Other affordable options could be to just buy secondhand clothes. This is where another popular Filipino consumer habit can help.

“If you have to buy clothes, look into buying secondhand clothing. We have a lot of ukay-ukay (thrift shops) in the Philippines,” said Ledesma.

And even if one must shell out more money for durable, natural-fiber clothes, not having to buy another one for a long time could still be a cost-saving measure.

“You have to look at cost-benefit analysis. If you invest money in more durable options in clothing that last longer, you will buy less of these problematic clothing, you can still make savings in the end,” said Ledesma.

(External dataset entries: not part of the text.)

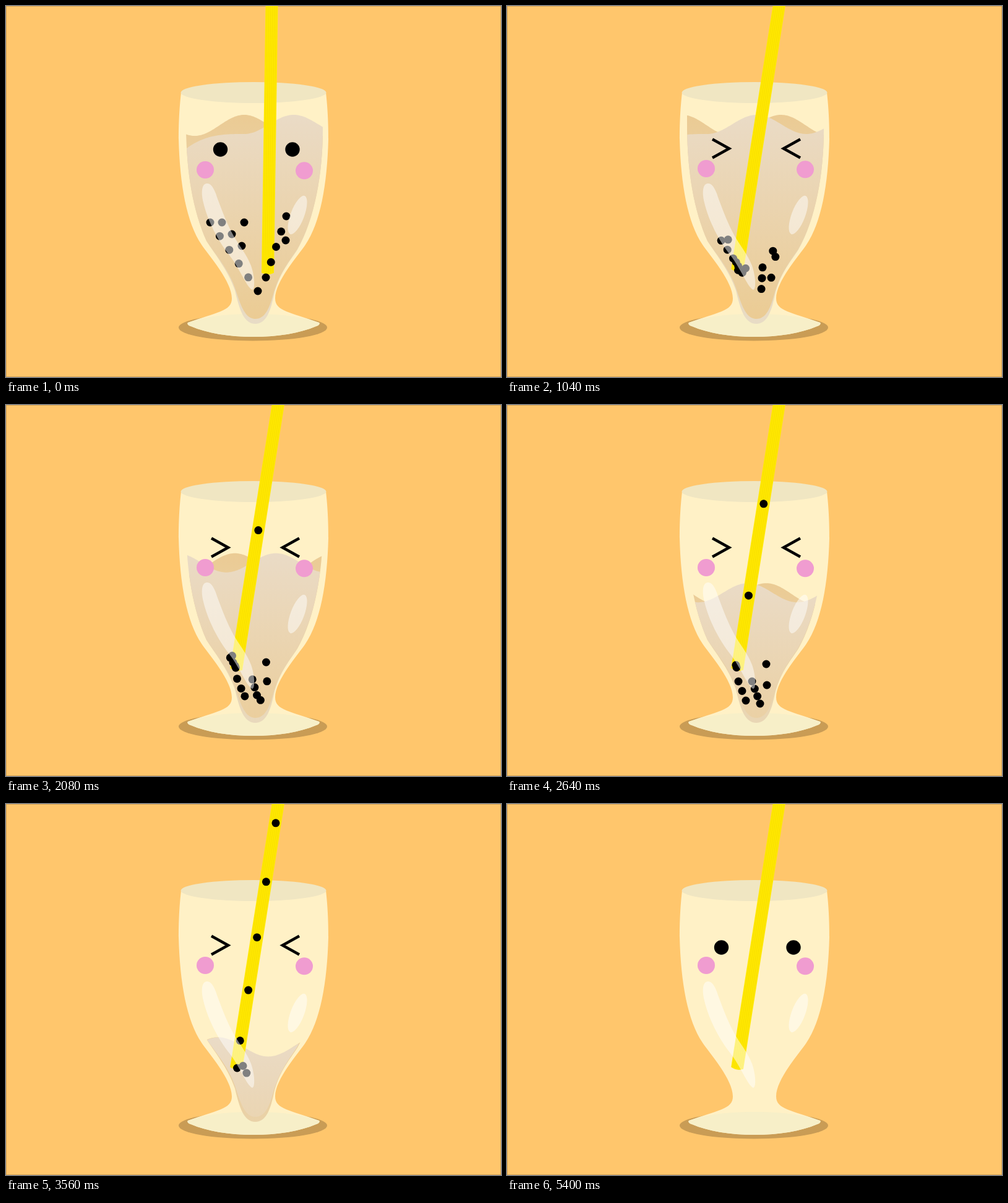
Animation, 800 px wide and 600 px high, one loop 5.44 s. Source, as an HTML page with a canvas:

```html
<!DOCTYPE html>
<html lang="en">
<head>
<meta charset="utf-8">
<title>Bubble tea</title>
<style>
html, body { margin: 0; width: 100%; height: 100%; overflow: hidden; background: #ffc66c; }
canvas { display: block; }
</style>
</head>
<body>
<canvas id="stage" width="800" height="600"></canvas>
<script>
const ctx = document.getElementById('stage').getContext('2d');
const LOOP = 5440, STEP = 40;
const SUCK_START = 1040, SUCK_END = 4880, SETTLED = 2640;
const RISE = 0.8;
const strawX = y => 441 - 0.164 * y;
const MOUTH = [strawX(425), 425];

const FOOT = 'C292 514 295 517 299 518 C325 529 360 535 400 535 C440 535 475 529 501 518 C505 517 508 514 506 512';
const glass = new Path2D('M283 140 C279 175 279 205 279 215 C281 290 292 350 316 386 ' +
  'C328 404 365 445 365 473 C365 494 340 495 294 512 ' + FOOT +
  ' C460 495 435 494 435 473 C435 445 472 404 484 386 C508 350 519 290 521 215 C521 205 521 175 517 140Z');
const foot = new Path2D('M294 512 ' + FOOT + ' C470 500 435 498 400 498 C365 498 330 500 294 512Z');
const SIDE = 'M291 150 L291 200 C292 270 302 330 324 380 ';
const SIDE_END = 'C499 345 512 270 512 200 L512 150Z';
const outer = new Path2D(SIDE + 'C336 400 358 425 370 460 C377 490 384 514 403 514 ' +
  'C421 514 428 492 433 467 C441 435 455 418 471 394 ' + SIDE_END);
const inner = new Path2D(SIDE + 'C340 404 362 428 372 462 C380 486 387 506 403 506 ' +
  'C419 506 426 488 432 466 C442 432 458 412 470 394 ' + SIDE_END);
const shine = new Path2D('M325 287 C316 287 315 302 319 318 C326 348 343 380 361 403 ' +
  'C378 425 389 455 398 459 C403 458 402 437 396 420 C388 400 377 388 368 372 ' +
  'C357 352 350 333 342 312 C338 299 333 287 325 287Z');

const mix = (a, b, p) => a + (b - a) * p;
const ease = p => (1 - Math.cos(Math.PI * Math.min(1, Math.max(0, p)))) / 2;

// Liquid surface: depth below the crest, level and travel of the two waves
const WAVE = 160;
const swell = (x, crest, height) => height / 2 * (1 - Math.cos(2 * Math.PI * (x - crest) / WAVE));
const frontWave = x => x < 385 ? 31 + 24 * ((385 - x) / 94) ** 3 : swell(x, 465, 31);
const backWave = x => x > 465 ? 34 : swell(x, 385, 34);
const level = t => 176 + 340 * Math.max(0, (t - 1100) / 3740) ** 1.25;
const frontShift = s => 340 * s ** 2.5 / (s ** 2.5 + 5);
const backShift = s => 93 * s * s / (s + 0.7);

// Pearls start in a loose V, settle at the bottom and leave one by one
const row = (n, x0, y0, x1, y1) =>
  Array.from({ length: n }, (_, i) => [mix(x0, x1, i / (n - 1)), mix(y0, y1, i / (n - 1))]);
const starts = [...row(6, 407, 461, 330, 350), ...row(3, 349, 350, 381, 388),
  ...row(2, 385, 350, 452, 379), ...row(5, 420, 439, 453, 340)];
const rests = [...row(3, 374, 447, 386, 478), ...row(4, 409, 483, 396, 447), ...row(2, 419, 419, 420, 453)];
const early = starts.length - rests.length;
const pearls = starts.map((start, k) => ({ start, rest: rests[k - early], leave: 1110 + 692 * Math.sqrt(k) }));

function fill(path, color) {
  ctx.fillStyle = color;
  ctx.fill(path);
}

function oval(x, y, rx, ry, color, turn = 0) {
  ctx.beginPath();
  ctx.ellipse(x, y, rx, ry, turn, 0, 2 * Math.PI);
  ctx.fillStyle = color;
  ctx.fill();
}

function liquid(clip, wave, shift, top, from, to) {
  const shade = ctx.createLinearGradient(0, top, 0, top + 340);
  shade.addColorStop(0, from);
  shade.addColorStop(1, to);
  ctx.save();
  ctx.clip(clip);
  ctx.beginPath();
  ctx.moveTo(288, 600);
  for (let x = 288; x <= 516; x += 2) ctx.lineTo(x, top + wave(x + shift));
  ctx.lineTo(516, 600);
  ctx.fillStyle = shade;
  ctx.fill();
  ctx.restore();
}

function straw(t) {
  ctx.save();
  ctx.translate(428.4, 71.6);
  ctx.rotate(mix(0.86, 9, ease(t / 1020)) * Math.PI / 180);
  ctx.fillStyle = '#ffe800';
  ctx.beginPath();
  ctx.moveTo(-10, -100);
  ctx.lineTo(10, -100);
  ctx.lineTo(10, 360);
  ctx.quadraticCurveTo(0, 365, -10, 360);
  ctx.fill();
  ctx.fillStyle = 'rgba(225, 195, 0, .3)';
  for (let x = -8; x < 10; x += 3) ctx.fillRect(x, -100, 0.8, 460);
  ctx.restore();
}

function face(t) {
  const sucking = t >= SUCK_START && t < SUCK_END;
  let y = t < SUCK_START ? 265 : 261;
  if (sucking && t < SUCK_END - STEP && t / STEP % 2 === 0) y = 263;
  oval(322, y, 14, 14, '#f09cd0');
  oval(482, y + 1.3, 14, 14, '#f09cd0');
  if (sucking) {
    ctx.beginPath();
    for (const [x, dir] of [[332, 1], [474, -1]]) {
      ctx.moveTo(x, y - 47.5);
      ctx.lineTo(x + 27 * dir, y - 32.5);
      ctx.lineTo(x, y - 17.5);
    }
    ctx.lineWidth = 4.5;
    ctx.strokeStyle = '#000';
    ctx.stroke();
    return;
  }
  const look = t < SUCK_START ? ease(t / 700) : 0;
  const blink = t > 5040 && t < 5400 ? 1 - 0.9 * Math.sin(Math.PI * (t - 5040) / 360) : 1;
  for (const x of [346.5, 463]) oval(x + 14.8 * look, 232 - 17.3 * look, 11.7, 11.7 * blink, '#000');
}

function pearlAt({ start, rest, leave }, t) {
  if (t >= leave) {
    const y = MOUTH[1] - (t - leave) * RISE;
    return [strawX(y), y];
  }
  const move = (a, b, p) => [mix(a[0], b[0], p), mix(a[1], b[1], p)];
  if (!rest) return move(start, MOUTH, t / leave);
  if (t < SETTLED) return move(start, rest, Math.sin(t / SETTLED * Math.PI / 2));
  return move(rest, MOUTH, ((t - SETTLED) / (leave - SETTLED)) ** 2);
}

function draw() {
  const t = Math.floor(performance.now() % LOOP / STEP) * STEP;
  const top = level(t), s = t / 1000;
  ctx.fillStyle = '#ffc66c';
  ctx.fillRect(0, 0, 800, 600);
  ctx.lineWidth = 1;
  ctx.strokeStyle = '#d3a259';
  ctx.strokeRect(0.5, 0.5, 799, 599);

  oval(399, 520, 120, 21.5, '#c99c55');
  fill(glass, '#fff1c6');
  fill(foot, '#f7efc8');
  oval(400, 140, 117.5, 17, '#f0e6c2');
  liquid(outer, backWave, -backShift(s), top, '#ebcb94', '#e8dcc6');
  liquid(inner, frontWave, frontShift(s), top, '#eadbc6', '#ebcb92');
  face(t);
  straw(t);
  for (const pearl of pearls) oval(...pearlAt(pearl, t), 6.5, 6.5, '#000');
  fill(shine, 'rgba(255, 255, 255, .5)');
  oval(471, 338, 11, 33, 'rgba(255, 255, 255, .5)', 0.36);
  requestAnimationFrame(draw);
}
draw();
</script>
</body>
</html>
```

The more consumers adopt a slow-fashion approach and reject fast fashion, Ledesma is hopeful that apparel makers will listen and revamp their product lines to make natural-fabric clothing more affordable.

And if synthetic activewear can’t be totally eliminated from your closet, there’s an even simpler step you can take: wash your clothes less.

If you’re doing a workout at home or for a short period of time, you can just air out your sports bra and other athletic wear instead of throwing them into the laundry basket every time, said Ledesma.

The idea of postponing a wash is not new. In fact, in the case of denim jeans, Levi’s CEO Chris Burgh has even said they should never be washed.

But for those squeamish about reusing clothes in between washes, there are already innovations that keep microfibers from leaving the washing machine.

Bags by Guppy Friend separate activewear and synthetic clothes from the rest of your laundry and keep the microfibers from washing down the pipes. Microplastic filters you can install in your washing machine are also available online. There are microplastic catcher balls that absorb the microfibers from your clothes as they tumble around in the washing machine.

Clothing is far from the only source of microplastics or even, specifically, microfibers. They can come from virtually all types of plastic objects – like bottle caps, pails, fishermen’s nets and ropes, bags, and straws.

All industries dependent on plastic – not just the clothing or textile industries – have to rethink their products and packaging to curb microplastic pollution. –

Add a comment

Sort by

There are no comments yet. Add your comment to start the conversation.

Summarize this article with AI

How does this make you feel?

Download the Rappler App!
Sleeve, Clothing, Apparel


Pia Ranada

Pia Ranada is Rappler’s Community Lead, in charge of linking our journalism with communities for impact.